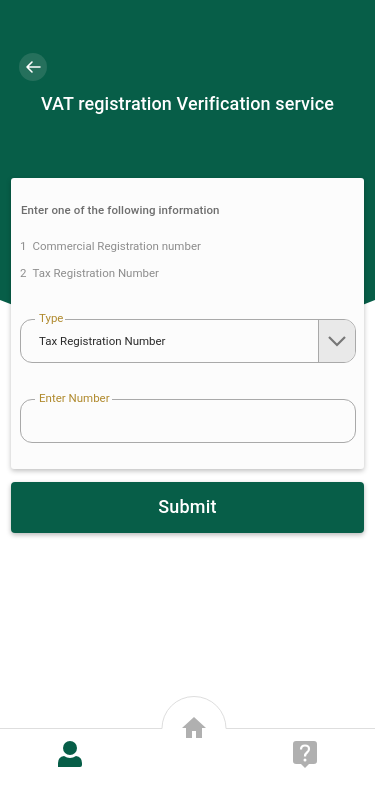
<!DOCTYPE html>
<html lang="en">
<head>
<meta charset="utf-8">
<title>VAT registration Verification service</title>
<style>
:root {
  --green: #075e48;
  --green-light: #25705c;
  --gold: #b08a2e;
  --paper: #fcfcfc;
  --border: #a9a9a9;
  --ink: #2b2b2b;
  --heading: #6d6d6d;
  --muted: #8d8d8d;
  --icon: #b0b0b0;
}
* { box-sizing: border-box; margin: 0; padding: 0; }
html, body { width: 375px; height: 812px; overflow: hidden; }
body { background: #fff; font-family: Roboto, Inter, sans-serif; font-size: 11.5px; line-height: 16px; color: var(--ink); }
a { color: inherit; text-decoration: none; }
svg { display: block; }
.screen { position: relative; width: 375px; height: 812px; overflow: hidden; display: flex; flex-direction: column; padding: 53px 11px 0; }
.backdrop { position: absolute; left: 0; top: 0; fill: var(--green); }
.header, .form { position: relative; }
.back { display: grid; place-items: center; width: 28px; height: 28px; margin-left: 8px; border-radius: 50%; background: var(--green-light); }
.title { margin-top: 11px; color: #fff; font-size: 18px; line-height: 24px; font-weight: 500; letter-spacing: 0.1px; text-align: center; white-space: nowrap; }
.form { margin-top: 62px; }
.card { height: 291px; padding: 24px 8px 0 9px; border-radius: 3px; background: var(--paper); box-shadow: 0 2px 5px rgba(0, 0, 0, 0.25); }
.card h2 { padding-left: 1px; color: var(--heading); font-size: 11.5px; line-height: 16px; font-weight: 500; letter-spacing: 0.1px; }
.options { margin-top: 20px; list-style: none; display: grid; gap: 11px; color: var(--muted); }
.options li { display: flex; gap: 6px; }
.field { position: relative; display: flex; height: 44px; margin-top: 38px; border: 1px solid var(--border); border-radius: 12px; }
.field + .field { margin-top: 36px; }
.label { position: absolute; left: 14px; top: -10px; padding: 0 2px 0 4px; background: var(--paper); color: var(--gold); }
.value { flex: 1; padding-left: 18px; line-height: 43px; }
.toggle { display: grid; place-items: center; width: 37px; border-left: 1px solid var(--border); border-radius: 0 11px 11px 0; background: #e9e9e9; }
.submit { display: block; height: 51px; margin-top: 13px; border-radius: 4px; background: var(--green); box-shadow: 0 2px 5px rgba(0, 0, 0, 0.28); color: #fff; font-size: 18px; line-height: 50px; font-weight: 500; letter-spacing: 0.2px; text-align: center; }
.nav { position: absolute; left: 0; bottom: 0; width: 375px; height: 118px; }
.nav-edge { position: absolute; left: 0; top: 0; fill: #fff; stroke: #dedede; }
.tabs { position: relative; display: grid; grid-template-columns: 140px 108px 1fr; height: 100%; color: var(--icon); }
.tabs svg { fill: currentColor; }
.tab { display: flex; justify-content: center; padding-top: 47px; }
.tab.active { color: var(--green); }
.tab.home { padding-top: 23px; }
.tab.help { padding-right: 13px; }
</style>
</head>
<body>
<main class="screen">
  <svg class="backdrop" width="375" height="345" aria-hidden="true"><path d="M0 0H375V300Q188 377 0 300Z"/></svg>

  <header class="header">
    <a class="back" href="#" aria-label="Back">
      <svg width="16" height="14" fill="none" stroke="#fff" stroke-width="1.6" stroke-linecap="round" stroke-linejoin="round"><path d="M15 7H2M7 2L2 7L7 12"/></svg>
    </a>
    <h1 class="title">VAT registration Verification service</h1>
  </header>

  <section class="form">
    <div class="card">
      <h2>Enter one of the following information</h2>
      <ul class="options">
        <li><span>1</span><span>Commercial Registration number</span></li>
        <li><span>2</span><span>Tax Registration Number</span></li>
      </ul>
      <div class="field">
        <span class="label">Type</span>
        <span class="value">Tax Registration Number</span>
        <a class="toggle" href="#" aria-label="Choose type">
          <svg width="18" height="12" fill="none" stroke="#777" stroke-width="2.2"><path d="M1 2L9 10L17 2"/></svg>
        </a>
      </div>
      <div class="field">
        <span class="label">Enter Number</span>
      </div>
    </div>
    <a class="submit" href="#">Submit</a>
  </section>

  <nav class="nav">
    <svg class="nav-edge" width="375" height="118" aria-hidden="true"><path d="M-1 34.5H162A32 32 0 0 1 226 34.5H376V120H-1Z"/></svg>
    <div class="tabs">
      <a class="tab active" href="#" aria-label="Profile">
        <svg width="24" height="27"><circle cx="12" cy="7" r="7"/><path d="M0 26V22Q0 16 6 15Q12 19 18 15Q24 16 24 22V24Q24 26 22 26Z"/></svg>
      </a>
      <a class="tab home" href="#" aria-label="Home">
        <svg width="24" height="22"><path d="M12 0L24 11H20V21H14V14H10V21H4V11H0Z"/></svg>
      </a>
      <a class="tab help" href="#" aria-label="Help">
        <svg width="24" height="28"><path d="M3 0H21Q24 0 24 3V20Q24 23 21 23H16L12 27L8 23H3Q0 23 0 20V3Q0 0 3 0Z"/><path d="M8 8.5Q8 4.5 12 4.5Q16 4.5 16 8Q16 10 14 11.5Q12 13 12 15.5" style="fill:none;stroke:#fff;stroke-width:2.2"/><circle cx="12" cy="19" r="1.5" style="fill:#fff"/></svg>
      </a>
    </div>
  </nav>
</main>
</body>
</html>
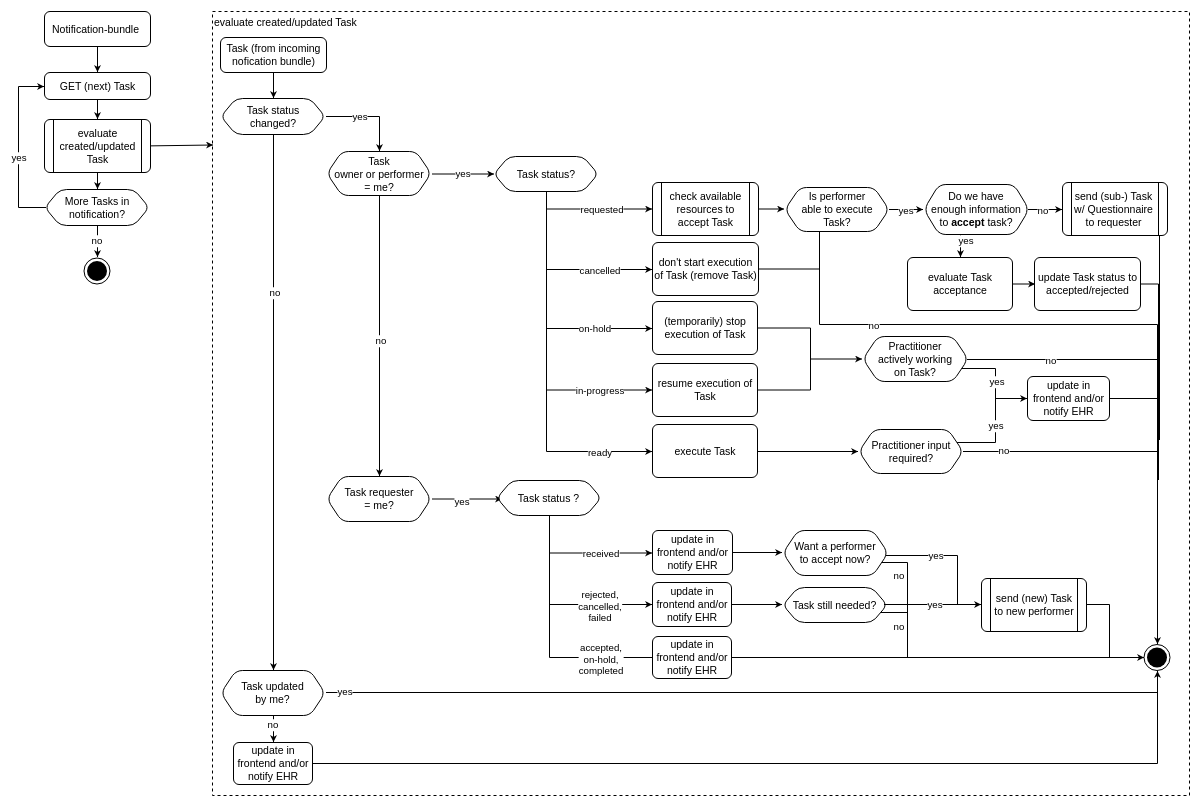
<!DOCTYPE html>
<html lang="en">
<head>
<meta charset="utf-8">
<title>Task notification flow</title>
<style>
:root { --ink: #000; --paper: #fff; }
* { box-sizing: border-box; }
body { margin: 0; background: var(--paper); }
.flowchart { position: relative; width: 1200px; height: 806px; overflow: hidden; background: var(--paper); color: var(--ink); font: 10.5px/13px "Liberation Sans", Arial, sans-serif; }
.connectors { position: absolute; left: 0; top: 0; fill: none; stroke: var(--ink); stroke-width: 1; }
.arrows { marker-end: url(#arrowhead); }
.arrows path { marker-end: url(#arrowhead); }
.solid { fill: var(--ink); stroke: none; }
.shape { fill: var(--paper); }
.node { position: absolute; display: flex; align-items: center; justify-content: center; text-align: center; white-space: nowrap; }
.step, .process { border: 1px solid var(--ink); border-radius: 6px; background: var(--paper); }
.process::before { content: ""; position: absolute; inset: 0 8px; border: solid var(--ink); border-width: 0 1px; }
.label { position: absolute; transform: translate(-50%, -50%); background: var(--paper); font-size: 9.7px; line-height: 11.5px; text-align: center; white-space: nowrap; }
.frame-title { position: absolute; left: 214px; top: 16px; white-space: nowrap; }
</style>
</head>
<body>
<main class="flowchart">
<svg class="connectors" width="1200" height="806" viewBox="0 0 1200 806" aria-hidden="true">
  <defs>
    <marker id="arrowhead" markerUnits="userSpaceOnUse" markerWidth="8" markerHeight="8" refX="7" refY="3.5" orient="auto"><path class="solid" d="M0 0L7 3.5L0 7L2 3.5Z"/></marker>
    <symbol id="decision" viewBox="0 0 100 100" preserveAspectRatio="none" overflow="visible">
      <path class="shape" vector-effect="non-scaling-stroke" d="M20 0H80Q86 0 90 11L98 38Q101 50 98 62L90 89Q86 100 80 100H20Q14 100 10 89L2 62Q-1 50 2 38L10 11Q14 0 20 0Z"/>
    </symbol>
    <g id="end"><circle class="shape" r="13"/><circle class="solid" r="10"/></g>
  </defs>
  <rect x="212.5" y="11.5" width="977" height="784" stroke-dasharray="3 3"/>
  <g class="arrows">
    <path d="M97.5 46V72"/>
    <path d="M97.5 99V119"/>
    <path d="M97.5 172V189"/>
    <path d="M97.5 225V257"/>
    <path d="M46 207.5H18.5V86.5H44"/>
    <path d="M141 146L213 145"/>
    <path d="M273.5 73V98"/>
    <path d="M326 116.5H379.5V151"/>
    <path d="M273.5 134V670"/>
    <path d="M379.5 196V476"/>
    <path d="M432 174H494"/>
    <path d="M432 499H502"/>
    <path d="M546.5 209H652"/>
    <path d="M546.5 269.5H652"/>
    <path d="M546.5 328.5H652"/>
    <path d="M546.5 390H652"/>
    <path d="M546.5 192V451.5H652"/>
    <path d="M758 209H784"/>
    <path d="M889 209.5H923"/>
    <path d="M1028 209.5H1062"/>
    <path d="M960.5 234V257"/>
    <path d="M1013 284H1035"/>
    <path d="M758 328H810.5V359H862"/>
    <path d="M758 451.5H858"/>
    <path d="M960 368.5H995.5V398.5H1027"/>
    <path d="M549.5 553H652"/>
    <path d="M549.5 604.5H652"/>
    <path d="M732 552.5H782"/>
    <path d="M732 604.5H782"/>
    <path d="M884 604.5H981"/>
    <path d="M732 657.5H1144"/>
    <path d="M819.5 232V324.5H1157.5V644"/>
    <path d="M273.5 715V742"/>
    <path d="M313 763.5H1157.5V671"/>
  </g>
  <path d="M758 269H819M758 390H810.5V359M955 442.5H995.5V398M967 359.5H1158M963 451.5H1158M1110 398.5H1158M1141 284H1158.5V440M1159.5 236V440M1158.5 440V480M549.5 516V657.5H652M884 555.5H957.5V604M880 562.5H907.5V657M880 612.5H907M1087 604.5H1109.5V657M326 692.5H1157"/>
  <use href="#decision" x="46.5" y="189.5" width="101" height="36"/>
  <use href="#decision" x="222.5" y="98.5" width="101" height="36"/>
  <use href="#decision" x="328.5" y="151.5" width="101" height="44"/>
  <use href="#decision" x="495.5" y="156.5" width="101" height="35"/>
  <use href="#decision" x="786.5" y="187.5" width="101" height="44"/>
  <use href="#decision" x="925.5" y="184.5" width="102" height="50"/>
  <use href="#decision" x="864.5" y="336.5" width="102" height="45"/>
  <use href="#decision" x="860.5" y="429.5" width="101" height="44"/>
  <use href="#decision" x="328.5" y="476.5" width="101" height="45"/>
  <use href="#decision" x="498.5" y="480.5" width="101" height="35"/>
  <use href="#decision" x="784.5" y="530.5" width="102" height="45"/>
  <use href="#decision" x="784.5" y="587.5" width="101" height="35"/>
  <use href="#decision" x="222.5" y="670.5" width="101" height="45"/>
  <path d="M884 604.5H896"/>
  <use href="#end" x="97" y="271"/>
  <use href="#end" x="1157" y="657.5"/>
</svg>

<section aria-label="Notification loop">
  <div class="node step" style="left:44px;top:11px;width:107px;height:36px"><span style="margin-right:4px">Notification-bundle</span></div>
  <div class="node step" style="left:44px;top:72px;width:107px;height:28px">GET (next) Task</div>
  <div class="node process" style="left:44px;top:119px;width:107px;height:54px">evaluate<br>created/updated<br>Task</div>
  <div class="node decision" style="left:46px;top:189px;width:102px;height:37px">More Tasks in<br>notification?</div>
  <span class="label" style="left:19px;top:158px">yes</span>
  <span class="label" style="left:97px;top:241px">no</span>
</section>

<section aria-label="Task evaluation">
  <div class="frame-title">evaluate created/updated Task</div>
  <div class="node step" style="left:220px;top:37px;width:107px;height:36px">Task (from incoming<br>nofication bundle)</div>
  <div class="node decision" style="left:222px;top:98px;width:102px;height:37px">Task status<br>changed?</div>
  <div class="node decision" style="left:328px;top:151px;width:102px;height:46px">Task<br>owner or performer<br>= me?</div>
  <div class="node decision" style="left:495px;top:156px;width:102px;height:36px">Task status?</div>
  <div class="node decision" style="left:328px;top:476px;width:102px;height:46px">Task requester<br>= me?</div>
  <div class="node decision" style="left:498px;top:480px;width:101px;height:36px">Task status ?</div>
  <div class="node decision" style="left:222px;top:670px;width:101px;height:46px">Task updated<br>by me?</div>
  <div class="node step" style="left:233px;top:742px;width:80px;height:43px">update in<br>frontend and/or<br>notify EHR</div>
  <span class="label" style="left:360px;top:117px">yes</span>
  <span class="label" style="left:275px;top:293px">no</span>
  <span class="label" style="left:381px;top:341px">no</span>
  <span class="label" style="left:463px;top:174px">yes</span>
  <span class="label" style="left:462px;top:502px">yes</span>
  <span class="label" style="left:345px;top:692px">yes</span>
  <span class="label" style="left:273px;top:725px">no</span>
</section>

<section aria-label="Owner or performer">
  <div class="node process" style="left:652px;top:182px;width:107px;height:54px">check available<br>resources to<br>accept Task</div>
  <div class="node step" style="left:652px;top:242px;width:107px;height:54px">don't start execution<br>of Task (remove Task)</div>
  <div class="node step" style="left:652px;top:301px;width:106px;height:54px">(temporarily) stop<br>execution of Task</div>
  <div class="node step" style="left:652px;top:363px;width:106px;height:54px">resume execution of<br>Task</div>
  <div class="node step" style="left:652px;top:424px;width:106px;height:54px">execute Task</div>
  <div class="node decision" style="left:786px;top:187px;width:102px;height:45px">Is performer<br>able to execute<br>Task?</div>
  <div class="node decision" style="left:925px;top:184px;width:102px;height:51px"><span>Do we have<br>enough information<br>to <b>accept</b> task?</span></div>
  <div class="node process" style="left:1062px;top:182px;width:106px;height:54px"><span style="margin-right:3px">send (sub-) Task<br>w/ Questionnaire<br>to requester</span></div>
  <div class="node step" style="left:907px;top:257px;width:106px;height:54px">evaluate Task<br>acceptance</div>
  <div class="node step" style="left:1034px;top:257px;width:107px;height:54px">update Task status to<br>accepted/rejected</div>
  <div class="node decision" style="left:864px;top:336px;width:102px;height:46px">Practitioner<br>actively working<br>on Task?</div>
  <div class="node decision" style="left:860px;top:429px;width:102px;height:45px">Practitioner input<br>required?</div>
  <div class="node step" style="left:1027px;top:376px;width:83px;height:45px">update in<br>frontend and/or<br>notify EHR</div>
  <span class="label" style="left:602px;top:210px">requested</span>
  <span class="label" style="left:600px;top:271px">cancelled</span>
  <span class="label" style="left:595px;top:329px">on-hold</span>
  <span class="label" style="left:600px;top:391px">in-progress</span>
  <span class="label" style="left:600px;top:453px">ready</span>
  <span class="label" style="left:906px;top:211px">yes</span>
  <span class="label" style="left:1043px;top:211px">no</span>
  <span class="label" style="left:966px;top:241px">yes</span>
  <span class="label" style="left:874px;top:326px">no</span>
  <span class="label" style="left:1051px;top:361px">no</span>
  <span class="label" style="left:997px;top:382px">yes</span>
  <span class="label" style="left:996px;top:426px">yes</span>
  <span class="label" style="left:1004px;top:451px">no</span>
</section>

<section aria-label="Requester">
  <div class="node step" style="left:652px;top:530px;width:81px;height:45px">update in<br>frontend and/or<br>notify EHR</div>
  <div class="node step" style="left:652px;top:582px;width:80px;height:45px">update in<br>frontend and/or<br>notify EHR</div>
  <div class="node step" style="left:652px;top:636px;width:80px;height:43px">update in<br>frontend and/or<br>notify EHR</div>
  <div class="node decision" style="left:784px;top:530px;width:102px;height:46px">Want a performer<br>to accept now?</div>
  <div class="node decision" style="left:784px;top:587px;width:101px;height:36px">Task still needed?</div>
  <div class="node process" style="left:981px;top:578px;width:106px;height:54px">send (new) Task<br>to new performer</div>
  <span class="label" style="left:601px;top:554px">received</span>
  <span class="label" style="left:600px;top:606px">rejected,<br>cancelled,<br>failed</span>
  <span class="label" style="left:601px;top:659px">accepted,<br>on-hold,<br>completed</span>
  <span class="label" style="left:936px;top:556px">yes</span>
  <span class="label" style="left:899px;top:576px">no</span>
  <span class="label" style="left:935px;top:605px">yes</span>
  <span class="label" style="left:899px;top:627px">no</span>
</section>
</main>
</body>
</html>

══════════

## Task goal
Search the listing above for "section" and copy every line that has it.

## Result of the exercise
  <section class="form">
  </section>
<section aria-label="Notification loop">
</section>
<section aria-label="Task evaluation">
</section>
<section aria-label="Owner or performer">
</section>
<section aria-label="Requester">
</section>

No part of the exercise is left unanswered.